**Problem to work on**
If a line of the data below holds the word "href", list it.

**Dataset entries**
┄┄┄┄┄┄

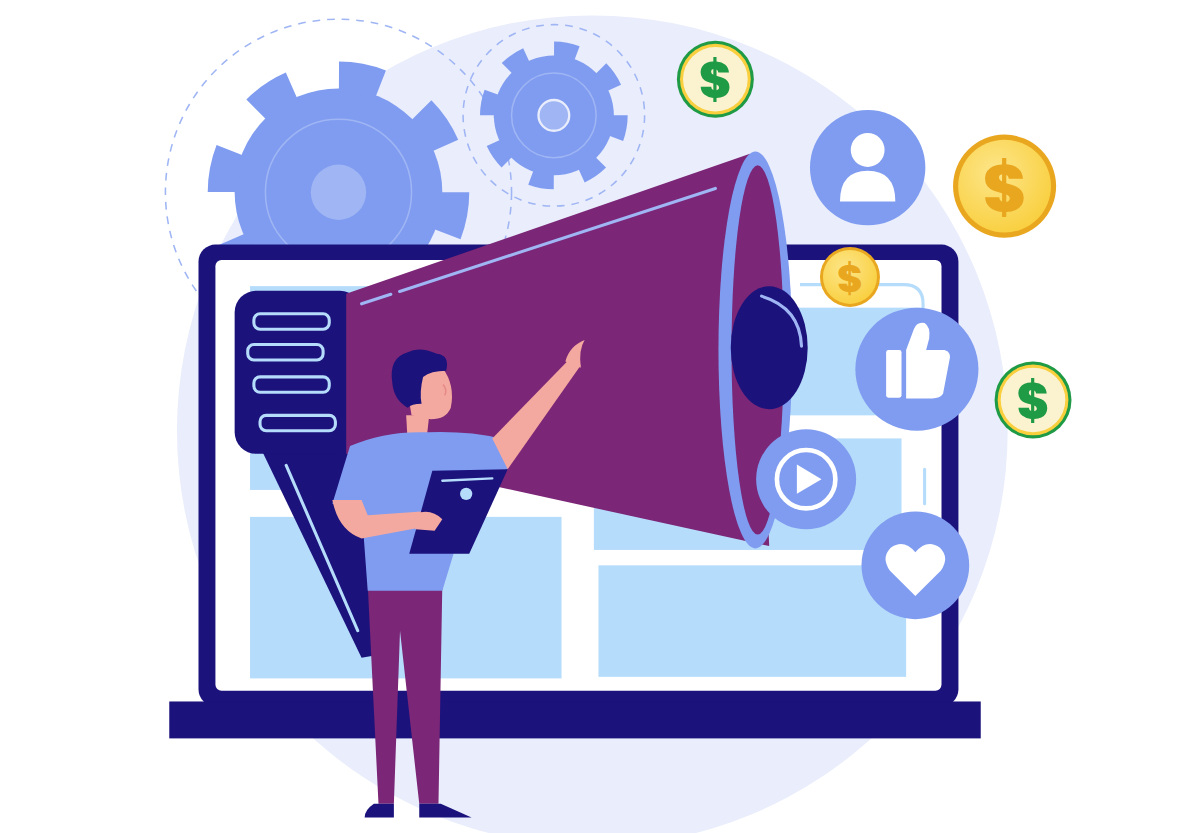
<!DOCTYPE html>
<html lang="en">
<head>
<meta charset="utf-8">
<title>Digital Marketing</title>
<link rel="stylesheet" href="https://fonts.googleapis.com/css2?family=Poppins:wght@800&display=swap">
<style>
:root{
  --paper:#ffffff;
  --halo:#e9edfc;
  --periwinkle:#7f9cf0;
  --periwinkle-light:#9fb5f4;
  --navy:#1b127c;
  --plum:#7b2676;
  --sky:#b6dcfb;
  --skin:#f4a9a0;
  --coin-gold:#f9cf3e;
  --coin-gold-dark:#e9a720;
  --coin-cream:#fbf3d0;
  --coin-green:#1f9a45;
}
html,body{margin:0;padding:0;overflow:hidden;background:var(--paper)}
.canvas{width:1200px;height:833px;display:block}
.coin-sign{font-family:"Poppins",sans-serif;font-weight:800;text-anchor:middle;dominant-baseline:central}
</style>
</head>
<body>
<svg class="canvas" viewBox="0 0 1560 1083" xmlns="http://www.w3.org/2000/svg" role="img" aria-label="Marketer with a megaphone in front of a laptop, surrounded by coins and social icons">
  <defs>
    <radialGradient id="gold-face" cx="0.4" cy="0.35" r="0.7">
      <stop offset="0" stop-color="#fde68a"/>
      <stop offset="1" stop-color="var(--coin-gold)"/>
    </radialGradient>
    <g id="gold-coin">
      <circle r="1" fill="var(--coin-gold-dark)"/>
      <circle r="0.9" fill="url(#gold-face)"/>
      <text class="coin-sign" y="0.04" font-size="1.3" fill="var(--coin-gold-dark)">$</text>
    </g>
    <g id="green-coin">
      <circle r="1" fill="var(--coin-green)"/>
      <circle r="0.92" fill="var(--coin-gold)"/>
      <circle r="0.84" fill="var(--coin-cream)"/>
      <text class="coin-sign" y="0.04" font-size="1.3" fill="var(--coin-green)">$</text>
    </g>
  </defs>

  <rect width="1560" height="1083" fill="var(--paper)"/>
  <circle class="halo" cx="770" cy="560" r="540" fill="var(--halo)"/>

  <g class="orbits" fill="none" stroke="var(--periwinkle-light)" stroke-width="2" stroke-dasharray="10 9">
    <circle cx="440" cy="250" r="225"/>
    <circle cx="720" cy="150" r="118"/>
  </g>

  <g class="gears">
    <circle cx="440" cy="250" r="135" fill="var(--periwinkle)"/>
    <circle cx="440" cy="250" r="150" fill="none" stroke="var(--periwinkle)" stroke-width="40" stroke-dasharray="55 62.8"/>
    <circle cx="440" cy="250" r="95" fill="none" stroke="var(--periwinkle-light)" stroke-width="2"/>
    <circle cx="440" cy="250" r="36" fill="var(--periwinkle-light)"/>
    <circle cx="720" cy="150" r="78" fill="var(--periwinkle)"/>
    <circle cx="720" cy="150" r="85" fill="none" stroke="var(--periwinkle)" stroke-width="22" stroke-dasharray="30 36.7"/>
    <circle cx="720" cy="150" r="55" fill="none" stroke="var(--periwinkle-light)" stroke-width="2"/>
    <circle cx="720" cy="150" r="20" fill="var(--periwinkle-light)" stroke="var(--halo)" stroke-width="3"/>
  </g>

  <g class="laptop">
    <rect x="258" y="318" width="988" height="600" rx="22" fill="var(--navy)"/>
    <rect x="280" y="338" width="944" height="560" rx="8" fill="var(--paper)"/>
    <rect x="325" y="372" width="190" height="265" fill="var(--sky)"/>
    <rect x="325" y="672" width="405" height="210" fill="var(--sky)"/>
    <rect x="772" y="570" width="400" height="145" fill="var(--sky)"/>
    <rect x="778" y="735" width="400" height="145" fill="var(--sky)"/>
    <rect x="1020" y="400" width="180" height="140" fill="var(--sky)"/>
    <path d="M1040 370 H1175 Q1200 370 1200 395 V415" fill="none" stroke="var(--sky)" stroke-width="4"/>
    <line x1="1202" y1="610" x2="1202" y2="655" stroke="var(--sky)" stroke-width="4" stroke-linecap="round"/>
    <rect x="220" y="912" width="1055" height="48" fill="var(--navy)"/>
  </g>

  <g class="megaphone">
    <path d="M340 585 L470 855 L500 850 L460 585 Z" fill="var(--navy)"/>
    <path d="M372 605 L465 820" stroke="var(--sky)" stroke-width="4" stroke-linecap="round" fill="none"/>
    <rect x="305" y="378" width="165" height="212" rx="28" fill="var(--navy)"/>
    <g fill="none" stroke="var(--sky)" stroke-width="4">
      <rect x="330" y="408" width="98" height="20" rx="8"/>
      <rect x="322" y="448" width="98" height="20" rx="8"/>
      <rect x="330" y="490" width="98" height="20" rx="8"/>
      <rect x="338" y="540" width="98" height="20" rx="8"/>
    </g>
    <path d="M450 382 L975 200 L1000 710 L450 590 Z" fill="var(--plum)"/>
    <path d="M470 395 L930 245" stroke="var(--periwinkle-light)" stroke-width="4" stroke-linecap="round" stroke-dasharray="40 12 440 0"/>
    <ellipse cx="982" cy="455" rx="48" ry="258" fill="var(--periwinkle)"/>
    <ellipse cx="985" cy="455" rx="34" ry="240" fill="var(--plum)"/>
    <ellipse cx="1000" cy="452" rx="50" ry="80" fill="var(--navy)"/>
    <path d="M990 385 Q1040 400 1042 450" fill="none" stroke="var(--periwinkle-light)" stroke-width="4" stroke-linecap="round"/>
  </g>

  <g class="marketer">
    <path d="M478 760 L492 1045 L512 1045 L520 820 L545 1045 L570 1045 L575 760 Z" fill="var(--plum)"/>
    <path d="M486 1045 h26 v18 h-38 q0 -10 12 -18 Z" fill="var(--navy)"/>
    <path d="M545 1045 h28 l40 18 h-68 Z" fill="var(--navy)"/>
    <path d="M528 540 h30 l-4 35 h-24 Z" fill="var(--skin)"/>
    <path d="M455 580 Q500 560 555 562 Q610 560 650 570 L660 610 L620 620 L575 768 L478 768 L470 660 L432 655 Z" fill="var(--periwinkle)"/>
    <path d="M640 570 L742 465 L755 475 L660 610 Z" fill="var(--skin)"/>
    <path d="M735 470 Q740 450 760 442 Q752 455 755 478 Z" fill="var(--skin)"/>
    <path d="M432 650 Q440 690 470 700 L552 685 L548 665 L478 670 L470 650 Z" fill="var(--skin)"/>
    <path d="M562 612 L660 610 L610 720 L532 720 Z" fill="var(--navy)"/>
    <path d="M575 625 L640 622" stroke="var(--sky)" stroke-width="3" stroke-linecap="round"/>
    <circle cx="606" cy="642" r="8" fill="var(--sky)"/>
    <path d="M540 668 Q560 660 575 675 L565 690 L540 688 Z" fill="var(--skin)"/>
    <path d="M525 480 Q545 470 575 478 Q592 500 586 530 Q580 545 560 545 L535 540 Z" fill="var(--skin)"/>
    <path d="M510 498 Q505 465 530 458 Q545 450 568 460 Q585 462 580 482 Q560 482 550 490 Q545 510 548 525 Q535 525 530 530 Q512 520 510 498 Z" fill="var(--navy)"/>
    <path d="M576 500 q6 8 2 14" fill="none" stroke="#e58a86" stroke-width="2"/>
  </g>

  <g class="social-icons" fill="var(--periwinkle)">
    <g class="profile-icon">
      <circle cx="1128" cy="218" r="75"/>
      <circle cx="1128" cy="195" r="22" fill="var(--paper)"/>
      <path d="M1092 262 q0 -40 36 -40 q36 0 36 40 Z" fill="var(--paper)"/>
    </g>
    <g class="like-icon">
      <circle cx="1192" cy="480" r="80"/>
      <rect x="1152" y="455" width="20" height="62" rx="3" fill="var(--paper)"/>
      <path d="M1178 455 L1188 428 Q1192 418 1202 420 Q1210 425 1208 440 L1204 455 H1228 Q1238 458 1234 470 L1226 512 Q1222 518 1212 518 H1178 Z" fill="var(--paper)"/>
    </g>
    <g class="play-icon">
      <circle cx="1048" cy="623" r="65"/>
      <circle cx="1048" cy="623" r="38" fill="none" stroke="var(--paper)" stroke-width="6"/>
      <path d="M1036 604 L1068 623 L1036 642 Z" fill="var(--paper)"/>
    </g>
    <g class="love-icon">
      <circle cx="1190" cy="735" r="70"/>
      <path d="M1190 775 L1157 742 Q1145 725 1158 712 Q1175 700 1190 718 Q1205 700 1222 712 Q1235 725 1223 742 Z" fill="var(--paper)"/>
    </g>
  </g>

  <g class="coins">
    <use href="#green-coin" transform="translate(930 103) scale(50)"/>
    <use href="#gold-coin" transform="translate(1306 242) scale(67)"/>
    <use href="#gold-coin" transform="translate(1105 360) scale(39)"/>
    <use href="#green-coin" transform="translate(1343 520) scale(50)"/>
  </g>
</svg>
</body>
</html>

┄┄┄┄┄┄

**Result for this task**
<link rel="stylesheet" href="https://fonts.googleapis.com/css2?family=Poppins:wght@800&display=swap">
    <use href="#green-coin" transform="translate(930 103) scale(50)"/>
    <use href="#gold-coin" transform="translate(1306 242) scale(67)"/>
    <use href="#gold-coin" transform="translate(1105 360) scale(39)"/>
    <use href="#green-coin" transform="translate(1343 520) scale(50)"/>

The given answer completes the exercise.